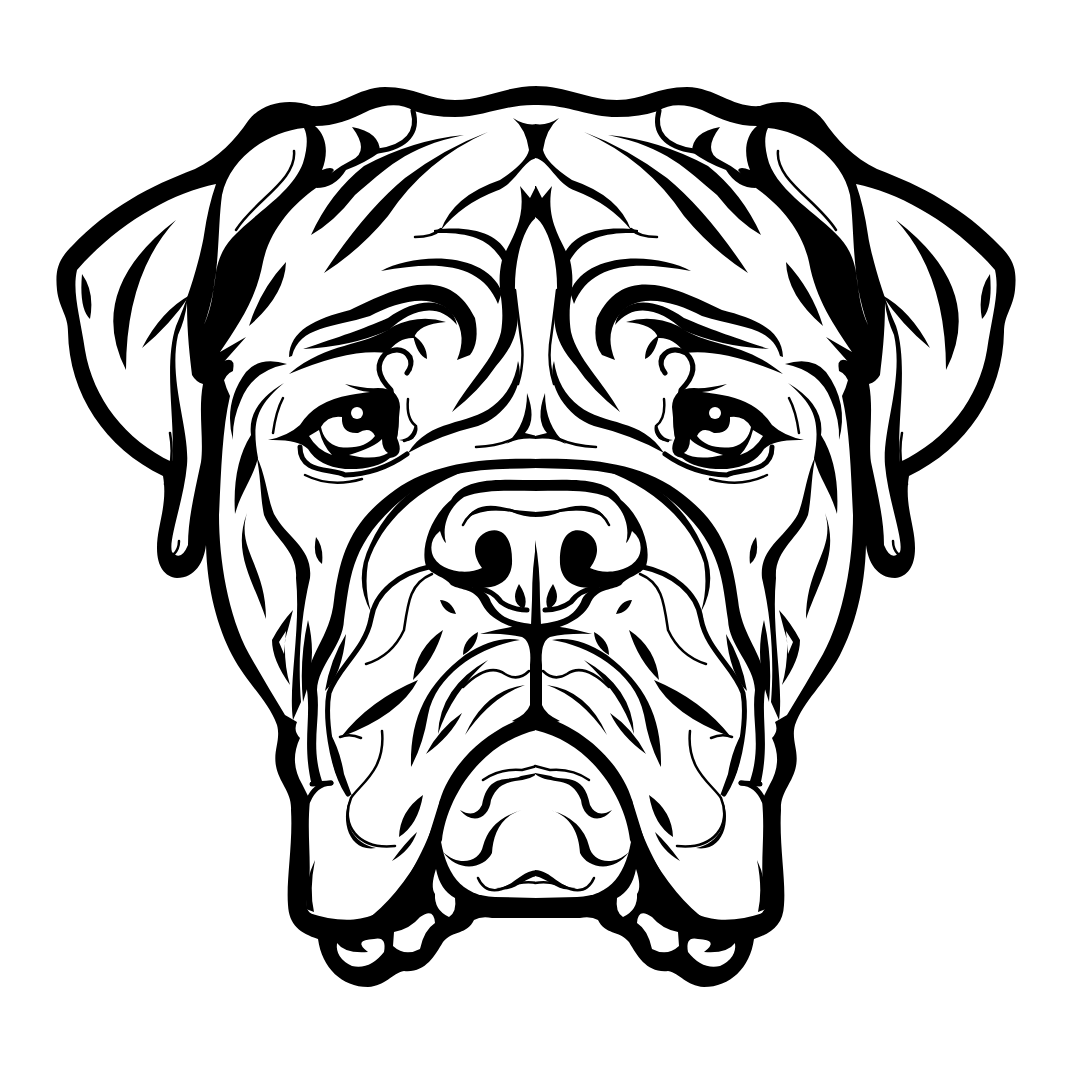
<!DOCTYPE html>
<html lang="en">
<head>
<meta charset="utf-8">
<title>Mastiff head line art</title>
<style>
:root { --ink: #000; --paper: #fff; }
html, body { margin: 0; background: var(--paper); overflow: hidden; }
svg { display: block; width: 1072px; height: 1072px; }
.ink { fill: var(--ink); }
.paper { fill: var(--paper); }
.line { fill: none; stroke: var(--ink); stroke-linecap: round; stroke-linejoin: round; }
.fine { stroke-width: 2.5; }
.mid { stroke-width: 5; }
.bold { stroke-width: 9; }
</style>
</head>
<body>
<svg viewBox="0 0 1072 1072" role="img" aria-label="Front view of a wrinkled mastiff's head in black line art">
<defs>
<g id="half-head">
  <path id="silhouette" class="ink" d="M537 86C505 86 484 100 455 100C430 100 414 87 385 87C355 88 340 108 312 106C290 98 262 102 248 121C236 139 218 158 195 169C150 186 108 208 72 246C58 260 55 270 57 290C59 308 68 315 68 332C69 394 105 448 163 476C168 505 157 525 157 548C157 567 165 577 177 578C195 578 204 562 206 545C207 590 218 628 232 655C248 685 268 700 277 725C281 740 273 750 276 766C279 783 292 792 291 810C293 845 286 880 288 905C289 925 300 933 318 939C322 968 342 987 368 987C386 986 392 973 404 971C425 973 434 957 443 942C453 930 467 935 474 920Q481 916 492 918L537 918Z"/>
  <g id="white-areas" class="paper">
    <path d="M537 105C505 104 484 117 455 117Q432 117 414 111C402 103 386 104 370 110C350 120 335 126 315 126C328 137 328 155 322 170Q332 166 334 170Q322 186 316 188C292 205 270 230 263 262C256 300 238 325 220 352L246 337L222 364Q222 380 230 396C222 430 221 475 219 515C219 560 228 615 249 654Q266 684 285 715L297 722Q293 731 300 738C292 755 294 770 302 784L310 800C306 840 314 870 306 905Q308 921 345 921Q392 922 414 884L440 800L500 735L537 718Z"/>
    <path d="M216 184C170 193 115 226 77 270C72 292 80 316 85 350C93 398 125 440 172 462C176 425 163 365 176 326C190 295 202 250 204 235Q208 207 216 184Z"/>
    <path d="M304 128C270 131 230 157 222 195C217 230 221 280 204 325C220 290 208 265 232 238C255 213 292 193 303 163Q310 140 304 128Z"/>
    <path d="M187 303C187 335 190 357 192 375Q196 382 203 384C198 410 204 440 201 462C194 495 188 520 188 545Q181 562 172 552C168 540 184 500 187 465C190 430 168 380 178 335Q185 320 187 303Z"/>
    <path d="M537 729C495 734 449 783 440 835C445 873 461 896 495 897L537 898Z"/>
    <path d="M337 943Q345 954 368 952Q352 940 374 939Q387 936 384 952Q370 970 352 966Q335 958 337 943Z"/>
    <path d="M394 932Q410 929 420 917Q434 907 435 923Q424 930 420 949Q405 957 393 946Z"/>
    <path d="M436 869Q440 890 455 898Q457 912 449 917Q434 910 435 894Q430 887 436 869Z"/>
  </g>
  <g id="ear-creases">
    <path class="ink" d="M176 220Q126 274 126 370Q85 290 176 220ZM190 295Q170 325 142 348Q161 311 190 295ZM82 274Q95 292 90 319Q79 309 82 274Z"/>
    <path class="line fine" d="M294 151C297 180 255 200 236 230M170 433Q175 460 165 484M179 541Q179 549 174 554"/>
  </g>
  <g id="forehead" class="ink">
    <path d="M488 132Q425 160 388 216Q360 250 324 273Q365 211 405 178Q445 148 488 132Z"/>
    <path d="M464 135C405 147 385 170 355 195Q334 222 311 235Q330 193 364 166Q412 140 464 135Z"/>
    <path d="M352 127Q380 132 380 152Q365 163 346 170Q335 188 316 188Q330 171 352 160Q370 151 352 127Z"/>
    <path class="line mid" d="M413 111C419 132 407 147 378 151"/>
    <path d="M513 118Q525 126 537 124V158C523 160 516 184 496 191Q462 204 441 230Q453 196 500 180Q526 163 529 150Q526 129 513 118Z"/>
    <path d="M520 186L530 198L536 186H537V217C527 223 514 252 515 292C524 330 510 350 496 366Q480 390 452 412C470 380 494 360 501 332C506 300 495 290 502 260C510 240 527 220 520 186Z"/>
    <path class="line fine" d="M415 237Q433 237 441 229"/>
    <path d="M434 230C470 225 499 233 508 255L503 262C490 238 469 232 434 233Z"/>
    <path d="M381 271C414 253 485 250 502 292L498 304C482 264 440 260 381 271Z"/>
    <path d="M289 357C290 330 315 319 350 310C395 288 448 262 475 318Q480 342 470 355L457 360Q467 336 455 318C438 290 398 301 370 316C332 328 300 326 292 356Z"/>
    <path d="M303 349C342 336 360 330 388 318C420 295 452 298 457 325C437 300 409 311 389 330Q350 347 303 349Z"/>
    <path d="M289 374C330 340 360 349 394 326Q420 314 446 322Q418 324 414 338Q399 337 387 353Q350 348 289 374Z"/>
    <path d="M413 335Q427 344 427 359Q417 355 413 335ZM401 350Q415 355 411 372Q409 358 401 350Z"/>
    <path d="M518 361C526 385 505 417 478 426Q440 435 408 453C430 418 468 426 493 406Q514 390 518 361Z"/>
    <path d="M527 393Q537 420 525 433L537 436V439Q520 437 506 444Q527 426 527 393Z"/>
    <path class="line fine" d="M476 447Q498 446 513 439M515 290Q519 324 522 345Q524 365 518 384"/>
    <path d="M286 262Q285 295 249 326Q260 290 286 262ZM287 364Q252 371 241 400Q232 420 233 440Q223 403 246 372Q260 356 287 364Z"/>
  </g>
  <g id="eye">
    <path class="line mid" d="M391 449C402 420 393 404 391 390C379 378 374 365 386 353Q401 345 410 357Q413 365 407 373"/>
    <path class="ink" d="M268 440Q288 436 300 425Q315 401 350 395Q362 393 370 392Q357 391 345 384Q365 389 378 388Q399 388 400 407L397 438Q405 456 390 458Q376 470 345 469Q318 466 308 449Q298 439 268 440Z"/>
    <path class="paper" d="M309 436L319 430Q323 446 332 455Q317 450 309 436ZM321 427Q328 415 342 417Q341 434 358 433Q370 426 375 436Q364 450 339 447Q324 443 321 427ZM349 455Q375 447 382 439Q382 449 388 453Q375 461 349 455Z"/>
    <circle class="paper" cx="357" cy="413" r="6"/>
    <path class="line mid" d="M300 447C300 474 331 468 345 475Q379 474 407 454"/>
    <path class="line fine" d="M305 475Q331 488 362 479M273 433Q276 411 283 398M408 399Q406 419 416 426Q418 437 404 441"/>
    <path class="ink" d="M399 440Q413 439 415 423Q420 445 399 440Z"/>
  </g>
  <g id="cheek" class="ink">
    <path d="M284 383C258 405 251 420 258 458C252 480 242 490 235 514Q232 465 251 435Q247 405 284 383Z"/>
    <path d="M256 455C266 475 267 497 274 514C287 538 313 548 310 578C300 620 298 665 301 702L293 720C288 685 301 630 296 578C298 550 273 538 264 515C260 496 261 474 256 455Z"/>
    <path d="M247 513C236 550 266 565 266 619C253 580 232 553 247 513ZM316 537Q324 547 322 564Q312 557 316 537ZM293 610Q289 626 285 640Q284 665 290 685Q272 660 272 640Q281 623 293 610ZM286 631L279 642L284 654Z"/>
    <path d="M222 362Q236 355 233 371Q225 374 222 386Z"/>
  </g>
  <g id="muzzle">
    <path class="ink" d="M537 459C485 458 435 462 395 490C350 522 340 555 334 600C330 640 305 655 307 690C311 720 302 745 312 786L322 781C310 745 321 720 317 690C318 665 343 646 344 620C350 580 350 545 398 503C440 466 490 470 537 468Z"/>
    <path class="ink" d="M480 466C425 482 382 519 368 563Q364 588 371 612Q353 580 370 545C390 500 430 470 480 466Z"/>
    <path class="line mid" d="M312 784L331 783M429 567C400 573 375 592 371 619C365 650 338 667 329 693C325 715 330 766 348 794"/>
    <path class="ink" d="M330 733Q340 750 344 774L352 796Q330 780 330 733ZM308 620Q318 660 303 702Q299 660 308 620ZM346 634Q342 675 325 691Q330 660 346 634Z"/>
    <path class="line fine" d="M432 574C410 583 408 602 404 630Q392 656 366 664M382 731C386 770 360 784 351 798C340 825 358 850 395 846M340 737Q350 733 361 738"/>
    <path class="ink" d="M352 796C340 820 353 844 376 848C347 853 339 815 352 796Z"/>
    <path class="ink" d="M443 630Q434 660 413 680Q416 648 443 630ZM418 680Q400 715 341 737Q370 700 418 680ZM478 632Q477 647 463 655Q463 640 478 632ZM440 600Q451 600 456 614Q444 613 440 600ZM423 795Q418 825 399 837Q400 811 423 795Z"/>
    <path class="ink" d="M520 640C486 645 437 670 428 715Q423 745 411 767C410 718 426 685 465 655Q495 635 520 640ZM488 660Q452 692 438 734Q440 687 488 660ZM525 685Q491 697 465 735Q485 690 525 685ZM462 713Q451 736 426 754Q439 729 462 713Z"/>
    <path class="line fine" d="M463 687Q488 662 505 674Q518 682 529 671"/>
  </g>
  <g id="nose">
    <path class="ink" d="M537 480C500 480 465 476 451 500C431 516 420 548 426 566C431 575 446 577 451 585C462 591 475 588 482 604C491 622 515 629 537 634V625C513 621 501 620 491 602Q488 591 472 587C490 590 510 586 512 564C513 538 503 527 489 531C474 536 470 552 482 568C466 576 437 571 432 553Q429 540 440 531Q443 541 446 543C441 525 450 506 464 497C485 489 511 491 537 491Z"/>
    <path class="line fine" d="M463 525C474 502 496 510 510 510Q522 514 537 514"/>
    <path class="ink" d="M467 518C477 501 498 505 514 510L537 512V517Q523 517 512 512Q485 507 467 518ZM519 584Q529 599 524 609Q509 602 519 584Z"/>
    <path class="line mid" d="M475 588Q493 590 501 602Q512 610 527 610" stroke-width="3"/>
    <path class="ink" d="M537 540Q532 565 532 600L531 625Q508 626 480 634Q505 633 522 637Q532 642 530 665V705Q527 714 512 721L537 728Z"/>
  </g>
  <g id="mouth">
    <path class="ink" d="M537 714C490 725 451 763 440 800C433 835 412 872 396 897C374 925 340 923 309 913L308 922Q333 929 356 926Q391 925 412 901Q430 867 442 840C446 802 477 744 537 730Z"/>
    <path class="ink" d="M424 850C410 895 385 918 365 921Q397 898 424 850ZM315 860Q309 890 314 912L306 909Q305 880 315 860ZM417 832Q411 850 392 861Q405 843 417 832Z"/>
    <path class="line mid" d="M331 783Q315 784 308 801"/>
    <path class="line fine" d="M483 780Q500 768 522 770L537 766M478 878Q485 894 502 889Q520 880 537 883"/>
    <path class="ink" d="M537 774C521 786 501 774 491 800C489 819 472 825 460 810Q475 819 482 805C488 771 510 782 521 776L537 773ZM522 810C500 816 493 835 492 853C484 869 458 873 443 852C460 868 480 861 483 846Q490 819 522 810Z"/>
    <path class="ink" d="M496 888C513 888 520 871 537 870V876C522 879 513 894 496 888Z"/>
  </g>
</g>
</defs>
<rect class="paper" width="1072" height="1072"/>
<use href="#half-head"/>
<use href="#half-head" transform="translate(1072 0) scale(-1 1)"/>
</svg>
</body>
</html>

------------------------------------------------------------

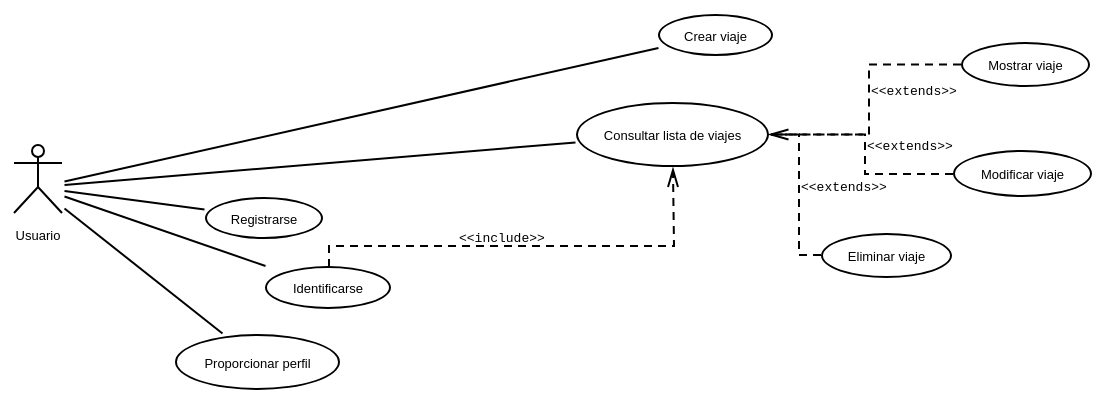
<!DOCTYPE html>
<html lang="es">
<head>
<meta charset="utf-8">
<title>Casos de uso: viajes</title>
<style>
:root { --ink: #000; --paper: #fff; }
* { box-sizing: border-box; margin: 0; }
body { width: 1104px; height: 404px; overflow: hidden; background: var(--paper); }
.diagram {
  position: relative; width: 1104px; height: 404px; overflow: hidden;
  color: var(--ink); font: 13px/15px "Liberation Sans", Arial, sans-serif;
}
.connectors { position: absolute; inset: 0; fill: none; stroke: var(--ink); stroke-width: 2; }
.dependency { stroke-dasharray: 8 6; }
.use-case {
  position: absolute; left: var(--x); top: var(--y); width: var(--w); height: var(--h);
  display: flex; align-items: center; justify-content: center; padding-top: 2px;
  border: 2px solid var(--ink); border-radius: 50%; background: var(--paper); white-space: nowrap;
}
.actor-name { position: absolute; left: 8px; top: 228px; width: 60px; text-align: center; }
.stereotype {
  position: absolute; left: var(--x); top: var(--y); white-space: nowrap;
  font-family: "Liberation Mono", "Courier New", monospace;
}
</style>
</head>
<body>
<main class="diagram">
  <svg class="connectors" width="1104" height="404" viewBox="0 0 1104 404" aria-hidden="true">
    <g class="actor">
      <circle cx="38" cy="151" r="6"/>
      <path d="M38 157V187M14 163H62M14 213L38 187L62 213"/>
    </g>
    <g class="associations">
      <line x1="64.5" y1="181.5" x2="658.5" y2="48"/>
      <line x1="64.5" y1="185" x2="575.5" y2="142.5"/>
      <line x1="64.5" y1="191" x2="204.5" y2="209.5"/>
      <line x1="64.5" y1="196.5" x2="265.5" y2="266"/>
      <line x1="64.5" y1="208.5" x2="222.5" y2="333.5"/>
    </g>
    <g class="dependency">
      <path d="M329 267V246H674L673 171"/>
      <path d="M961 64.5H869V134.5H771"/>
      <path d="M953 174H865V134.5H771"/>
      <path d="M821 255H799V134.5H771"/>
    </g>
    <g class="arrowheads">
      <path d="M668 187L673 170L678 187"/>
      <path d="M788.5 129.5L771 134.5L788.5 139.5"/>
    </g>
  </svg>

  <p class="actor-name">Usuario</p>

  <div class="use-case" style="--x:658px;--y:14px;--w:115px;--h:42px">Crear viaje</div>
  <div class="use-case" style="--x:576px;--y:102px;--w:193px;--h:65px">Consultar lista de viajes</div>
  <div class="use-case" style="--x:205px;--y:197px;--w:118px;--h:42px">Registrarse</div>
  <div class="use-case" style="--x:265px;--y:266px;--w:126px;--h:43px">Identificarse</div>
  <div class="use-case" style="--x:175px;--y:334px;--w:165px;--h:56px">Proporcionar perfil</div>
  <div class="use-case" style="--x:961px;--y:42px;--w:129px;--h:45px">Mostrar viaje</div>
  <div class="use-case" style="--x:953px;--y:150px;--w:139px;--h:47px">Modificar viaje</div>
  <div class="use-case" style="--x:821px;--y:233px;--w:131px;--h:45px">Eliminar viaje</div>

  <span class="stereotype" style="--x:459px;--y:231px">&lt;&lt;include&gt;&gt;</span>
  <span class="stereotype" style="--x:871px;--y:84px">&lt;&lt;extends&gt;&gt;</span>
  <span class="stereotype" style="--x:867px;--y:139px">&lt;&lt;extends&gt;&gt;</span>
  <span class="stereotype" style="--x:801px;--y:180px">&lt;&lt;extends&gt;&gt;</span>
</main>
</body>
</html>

------------------------------------------------------------

EXERCISE REQUIREMENTS:
Both the line containing "518C477 501 498" and the line containing "714C490 725 451" belong in the answer. Print them and every line above that falls between them exactly, and no others.

RESPONSE TO THE TASK:
    <path class="ink" d="M467 518C477 501 498 505 514 510L537 512V517Q523 517 512 512Q485 507 467 518ZM519 584Q529 599 524 609Q509 602 519 584Z"/>
    <path class="line mid" d="M475 588Q493 590 501 602Q512 610 527 610" stroke-width="3"/>
    <path class="ink" d="M537 540Q532 565 532 600L531 625Q508 626 480 634Q505 633 522 637Q532 642 530 665V705Q527 714 512 721L537 728Z"/>
  </g>
  <g id="mouth">
    <path class="ink" d="M537 714C490 725 451 763 440 800C433 835 412 872 396 897C374 925 340 923 309 913L308 922Q333 929 356 926Q391 925 412 901Q430 867 442 840C446 802 477 744 537 730Z"/>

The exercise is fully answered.